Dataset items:
----

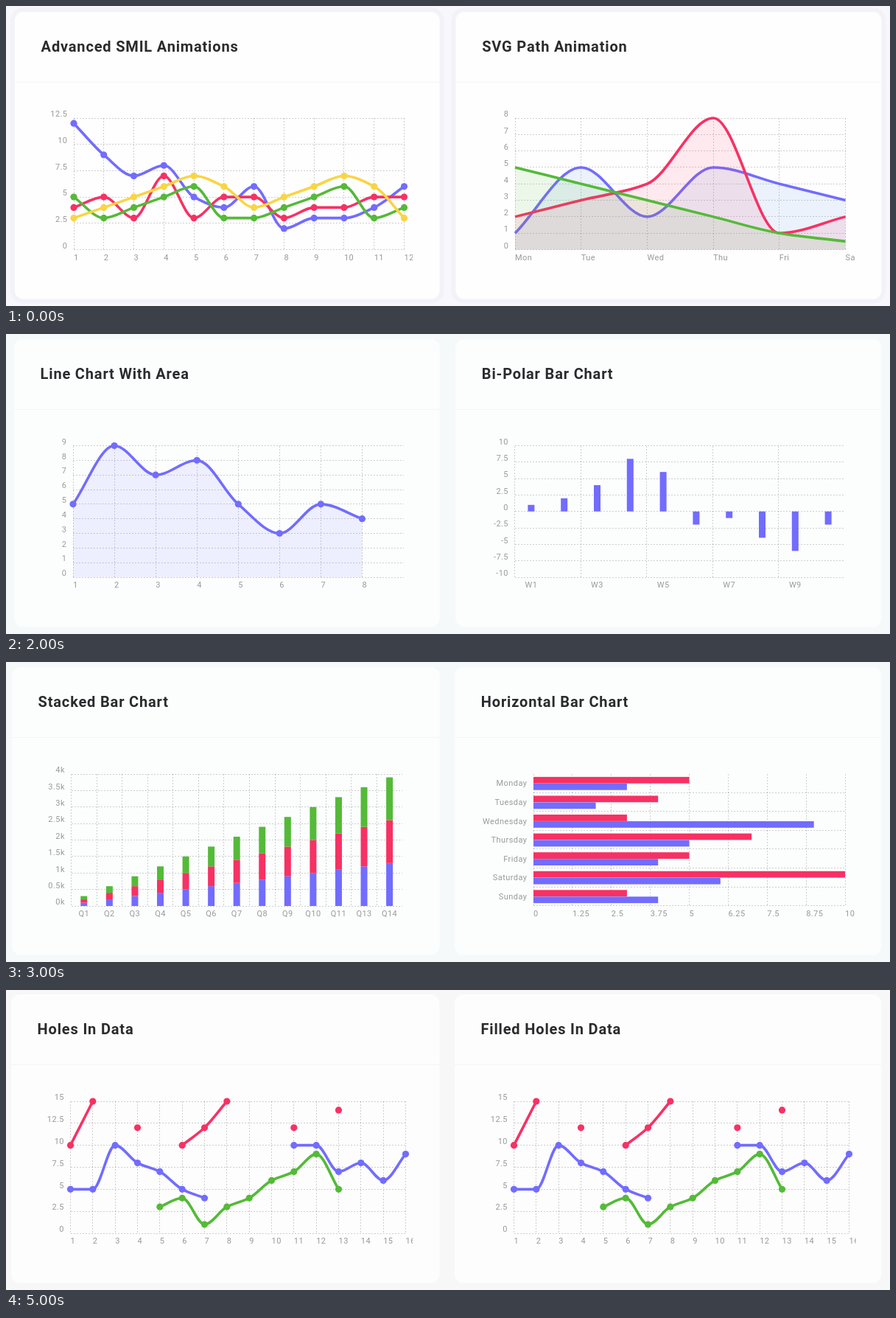
An HTML page for the animation above (6000 ms loop, 1200 by 407 pixels).

```html
<!DOCTYPE html>
<html lang="en">
<head>
<meta charset="utf-8">
<title>Chart cards</title>
<style>
  html, body { margin: 0; width: 100%; height: 100%; overflow: hidden; background: #f7f7f8; }
  svg { display: block; }
  text { font: 11px Roboto, sans-serif; letter-spacing: .45px; fill: #999; }
  .title { font-size: 20px; font-weight: 600; letter-spacing: .83px; fill: #2b2b2e; }
  .grid { stroke: #000; stroke-opacity: .19; stroke-dasharray: 2; shape-rendering: crispEdges; fill: none; }
  .line { fill: none; stroke-width: 3.6; }
</style>
</head>
<body>
<svg id="stage" width="100%" height="100%" viewBox="0 0 1200 407"></svg>
<script>
const BLUE = '#726cff', RED = '#f73164', GREEN = '#54ba38', YELLOW = '#f9d545', CRIMSON = '#dc3545';
const COLORS = [BLUE, RED, GREEN, YELLOW];
const TINTS = ['#448ae2', RED, GREEN, YELLOW];

const make = (n, fn) => Array.from({ length: n }, (_, i) => fn(i));
const count = n => make(n, i => i + 1);
const gap = n => Array(n).fill(null);
const words = s => s.split(' ');
const each = (list, fn) => list.map(fn).join('');

const label = (x, y, s, anchor = 'start') => `<text x="${x}" y="${y}" text-anchor="${anchor}">${s}</text>`;
const rect = (x, y, w, h, fill, extra = '') =>
  `<rect x="${x}" y="${y}" width="${w}" height="${h}" fill="${fill}" ${extra}/>`;
const grid = d => `<path class="grid" d="${d}"/>`;
const snap = v => Math.floor(v) + .5;

// Plot area: pixel box, value range and distance between columns
const plot = (x0, x1, y0, y1, lo, hi, columns) => ({
  x0, x1, y0, y1, lo, hi,
  pitch: (x1 - x0) / columns,
  x(i) { return x0 + i * this.pitch; },
  y: v => y1 - (v - lo) / (hi - lo) * (y1 - y0)
});

const hLine = (p, y) => grid(`M${p.x0} ${snap(y)}H${p.x1}`);
const vLine = (p, x) => grid(`M${snap(x)} ${p.y0}V${p.y1}`);

function yAxis(p, step, format = v => v) {
  const ticks = make(Math.round((p.hi - p.lo) / step) + 1, i => p.lo + i * step);
  return each(ticks, v => hLine(p, p.y(v)) + label(p.x0 - 8.5, p.y(v) - 1.7, format(v), 'end'));
}

const xAxis = (p, names) =>
  each(names, (s, i) => vLine(p, p.x(i)) + label(p.x(i), p.y1 + 14.3, s));

// Labels in the middle of a bar's column; every: columns per label
const bandAxis = (p, names, every = 1) => each(names, (s, i) =>
  vLine(p, p.x(i * every)) + label(p.x(i * every + .5), p.y1 + 14.3, s, 'middle'));

// Monotone cubic through evenly spaced points
function curve(pts) {
  const n = pts.length;
  if (n < 2) return '';
  const dx = pts[1][0] - pts[0][0];
  const d = make(n - 1, i => (pts[i + 1][1] - pts[i][1]) / dx);
  const m = make(n, i => {
    const a = d[i - 1] ?? d[i], b = d[i] ?? a;
    return a * b > 0 ? 2 * a * b / (a + b) : 0;
  });
  return 'M' + pts[0] + each(d, (_, i) => {
    const [x, y] = pts[i], [u, v] = pts[i + 1];
    return `C${x + dx / 3} ${y + m[i] * dx / 3} ${u - dx / 3} ${v - m[i + 1] * dx / 3} ${u} ${v}`;
  });
}

// Splits a series at its empty values
function runs(p, values) {
  const out = [[]];
  values.forEach((v, i) => v === null ? out.push([]) : out.at(-1).push([p.x(i), p.y(v)]));
  return out.filter(r => r.length);
}

function lines(p, series, { dots = true, stroke = true, area } = {}) {
  const base = p.y(Math.max(p.lo, 0));
  return each(series, (values, k) => each(runs(p, values), pts => {
    const d = curve(pts);
    return (area ? `<path d="${d}V${base}H${pts[0][0]}Z" fill="${area[k]}" fill-opacity=".1"/>` : '') +
      (stroke ? `<path class="line" d="${d}" stroke="${COLORS[k]}"/>` : '') +
      (dots ? each(pts, ([x, y]) => `<circle cx="${x}" cy="${y}" r="4.6" fill="${COLORS[k]}"/>`) : '');
  }));
}

// Vertical bar between two values
function bar(p, x, a, b, fill) {
  const top = p.y(Math.max(a, b));
  return rect(x - 4.5, top, 9, p.y(Math.min(a, b)) - top, fill);
}

const fall = [12, 9, 7, 8, 5];

function multiLine() {
  const p = plot(92, 540.5, 152, 330.5, 0, 12.5, 11);
  const saw = [3, 4, 5, 6, 3], hill = [4, 5, 6, 7, 6];
  return yAxis(p, 2.5) + xAxis(p, count(12)) + lines(p, [
    [...fall, 4, 6, 2, 3, 3, 4, 6],
    [4, 5, 3, 7, 3, 5, 5, 3, 4, 4, 5, 5],
    [5, ...saw, ...saw, 4],
    [3, ...hill, ...hill, 3]
  ]);
}

function pathAreas() {
  const p = plot(691, 1139.5, 152, 330.5, 0, 8, 5);
  const slope = make(6, i => Math.max(5 - i, .5));
  return yAxis(p, 1) + xAxis(p, words('Mon Tue Wed Thu Fri Sa')) +
    lines(p, [[1, 5, 2, 5, 4, 3], [2, 3, 4, 8, 1, 2], slope], { dots: false, area: TINTS });
}

function donut() {
  let start = -15;
  return each([[25, BLUE], [20, RED], [50, GREEN], [25, YELLOW], [50, CRIMSON]], ([size, color]) => {
    const turn = start / 170 * 360 - 90;
    start += size;
    return `<circle cx="300.3" cy="250.5" r="80" fill="none" stroke="${color}" stroke-width="53.5" pathLength="170"
      stroke-dasharray="${size} 170" transform="rotate(${turn} 300.3 250.5)"/>`;
  });
}

function bipolarArea() {
  const p = plot(690.5, 1138.5, 152.5, 330.5, -3, 3, 7);
  return yAxis(p, 1) + lines(p, [
    [1, 2, 3, 1, -2, 0, 1, 0],
    make(8, i => i % 2 ? -1 : i === 4 ? -2.5 : -2),
    make(8, i => Math.max(0, Math.min(2.5, 3 - Math.abs(i - 5)))),
    [2.5, 2, 1, .5, 1, .5, -1, -2.5]
  ], { dots: false, stroke: false, area: TINTS });
}

function lineArea() {
  const p = plot(91, 539.5, 151.5, 330, 0, 9, 8);
  return yAxis(p, 1) + xAxis(p, count(8)) + lines(p, [[5, 9, 7, 8, 5, 3, 5, 4]], { area: [BLUE] });
}

function bipolarBars() {
  const p = plot(690.5, 1138.5, 151.5, 330, -10, 10, 10);
  return yAxis(p, 2.5) + bandAxis(p, words('W1 W3 W5 W7 W9'), 2) +
    each([1, 2, 4, 8, 6, -2, -1, -4, -6, -2], (v, i) => bar(p, p.x(i + .5), 0, v, BLUE));
}

function stackedBars() {
  const p = plot(88.5, 537.9, 152, 331, 0, 4, 13);
  const names = [...count(11), 13, 14].map(n => 'Q' + n);
  return yAxis(p, .5, v => v + 'k') + bandAxis(p, names) +
    each(count(13), n => each(count(3), k =>
      bar(p, p.x(n - .5), (k - 1) * n / 10, k * n / 10, COLORS[k - 1])));
}

function horizontalBars() {
  const p = plot(716, 1139, 152, 331, 0, 10, 8), row = 179 / 7, unit = 42.3;
  const days = words('Monday Tuesday Wednesday Thursday Friday Saturday Sunday');
  const red = [5, 4, 3, 7, 5, 10, 3], blue = [3, 2, 9, 5, 4, 6, 4];
  return xAxis(p, make(9, i => i * 1.25)) + each(days, (day, i) => {
    const mid = p.y0 + row * (i + .5);
    return hLine(p, mid + row / 2 - .4) + label(707.5, mid + 3.7, day, 'end') +
      rect(p.x0, mid - 8.9, red[i] * unit, 8.8, RED) + rect(p.x0, mid + .1, blue[i] * unit, 8.8, BLUE);
  });
}

function groupedBars() {
  const p = plot(70, 538, 152, 331, 0, 7, 8);
  const shared = [4.9, 3, 3.8, 3.8, 1.9];
  const series = [
    [.9, .4, 1.5, ...shared],
    [6.4, 5.7, 7, ...shared],
    make(8, i => 2.6 + (i + 3) % 4 * .8),
    [3.8, 4.1, 2.8, 1.8, 2.2, 1.9, 6.7, 2.9]
  ];
  return yAxis(p, 1) + bandAxis(p, make(8, i => `${2014 + i}-${15 + i}`)) +
    each(series, (values, k) => each(values, (v, i) =>
      bar(p, p.x(i + .5) + (k - 1.5) * 13.5, 0, v, COLORS[k])));
}

function simpleLine() {
  const p = plot(689.5, 1117.5, 152, 331, 0, 12.5, 4);
  return yAxis(p, 2.5) + xAxis(p, words('Monday Tuesday Wednesday Thursday Friday')) +
    lines(p, [fall, [2, 1, 3.5, 7, 3], make(5, i => i ? i + 2 : 1)]);
}

function holes(x) {
  const p = plot(x, x + 455, 151, 330, 0, 15, 15);
  return yAxis(p, 2.5) + xAxis(p, count(16)) + lines(p, [
    [5, 5, 10, 8, 7, 5, 4, ...gap(3), 10, 10, 7, 8, 6, 9],
    [10, 15, null, 12, null, 10, 12, 15, ...gap(2), 12, null, 14],
    [...gap(4), 3, 4, 1, 3, 4, 6, 7, 9, 5]
  ]);
}

// clip: right edge of the chart
function card(x, right, y, look, title, chart, clip) {
  const w = right - x, h = 397.5 - y;
  const ring = look.ring ? rect(x - 3, y - 3, w + 6, h + 6, 'none', `rx="14" stroke="${look.ring}" stroke-width="6"`) : '';
  return ring + rect(x, y, w, h, look.card, 'rx="12"') + rect(x, y + 95, w, 1, '#f4f4f6') +
    `<svg width="${clip}" height="407"><text class="title" x="${x + 35.6}" y="${y + 53.7}">${title}</text>${chart}</svg>`;
}

// x, y: corner of the left card; the right one drifts a third as far
const slide = (look, x, y, titleA, chartA, titleB, chartB) =>
  `<g visibility="hidden">${rect(0, 0, 1200, 407, look.bg)}` +
  card(x, 588.5, y, look, titleA, chartA, 552.3) +
  card(606.6 + x / 3, 1188.3, y, look, titleB, chartB, 1153.7) + '</g>';

const lilac = { bg: '#f8f7fb', card: '#fefefe', ring: '#f3f2f8' };
const gray = { bg: '#f7f7f7', card: '#fdfdfd' };
const mint = { bg: '#f6f9fa', card: '#fcfefe' };
const stage = document.getElementById('stage');

stage.innerHTML =
  slide(lilac, 12, 8, 'Advanced SMIL Animations', multiLine(), 'SVG Path Animation', pathAreas()) +
  slide(gray, 12, 8, 'Animating A Donut With Svg.Animate', donut(), 'Bi-Polar Line Chart With Area Only', bipolarArea()) +
  slide(mint, 11, 7, 'Line Chart With Area', lineArea(), 'Bi-Polar Bar Chart', bipolarBars()) +
  slide(mint, 8, 7, 'Stacked Bar Chart', stackedBars(), 'Horizontal Bar Chart', horizontalBars()) +
  slide(lilac, 7, 6, 'Extreme Responsive Configuration', groupedBars(), 'Simple Line Chart', simpleLine()) +
  slide(gray, 7, 6, 'Holes In Data', holes(87.5), 'Filled Holes In Data', holes(689.5));

const slides = [...stage.children];
const begin = performance.now();

function frame() {
  const now = Math.floor((performance.now() - begin) / 1000) % slides.length;
  slides.forEach((s, i) => s.setAttribute('visibility', i === now ? 'visible' : 'hidden'));
  requestAnimationFrame(frame);
}
frame();
</script>
</body>
</html>
```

----

**Activity:**
If a line in the data contains the string "width", copy it.

**Answer space:**
  html, body { margin: 0; width: 100%; height: 100%; overflow: hidden; background: #f7f7f8; }
  .line { fill: none; stroke-width: 3.6; }
<svg id="stage" width="100%" height="100%" viewBox="0 0 1200 407"></svg>
  `<rect x="${x}" y="${y}" width="${w}" height="${h}" fill="${fill}" ${extra}/>`;
    return `<circle cx="300.3" cy="250.5" r="80" fill="none" stroke="${color}" stroke-width="53.5" pathLength="170"
  const ring = look.ring ? rect(x - 3, y - 3, w + 6, h + 6, 'none', `rx="14" stroke="${look.ring}" stroke-width="6"`) : '';
    `<svg width="${clip}" height="407"><text class="title" x="${x + 35.6}" y="${y + 53.7}">${title}</text>${chart}</svg>`;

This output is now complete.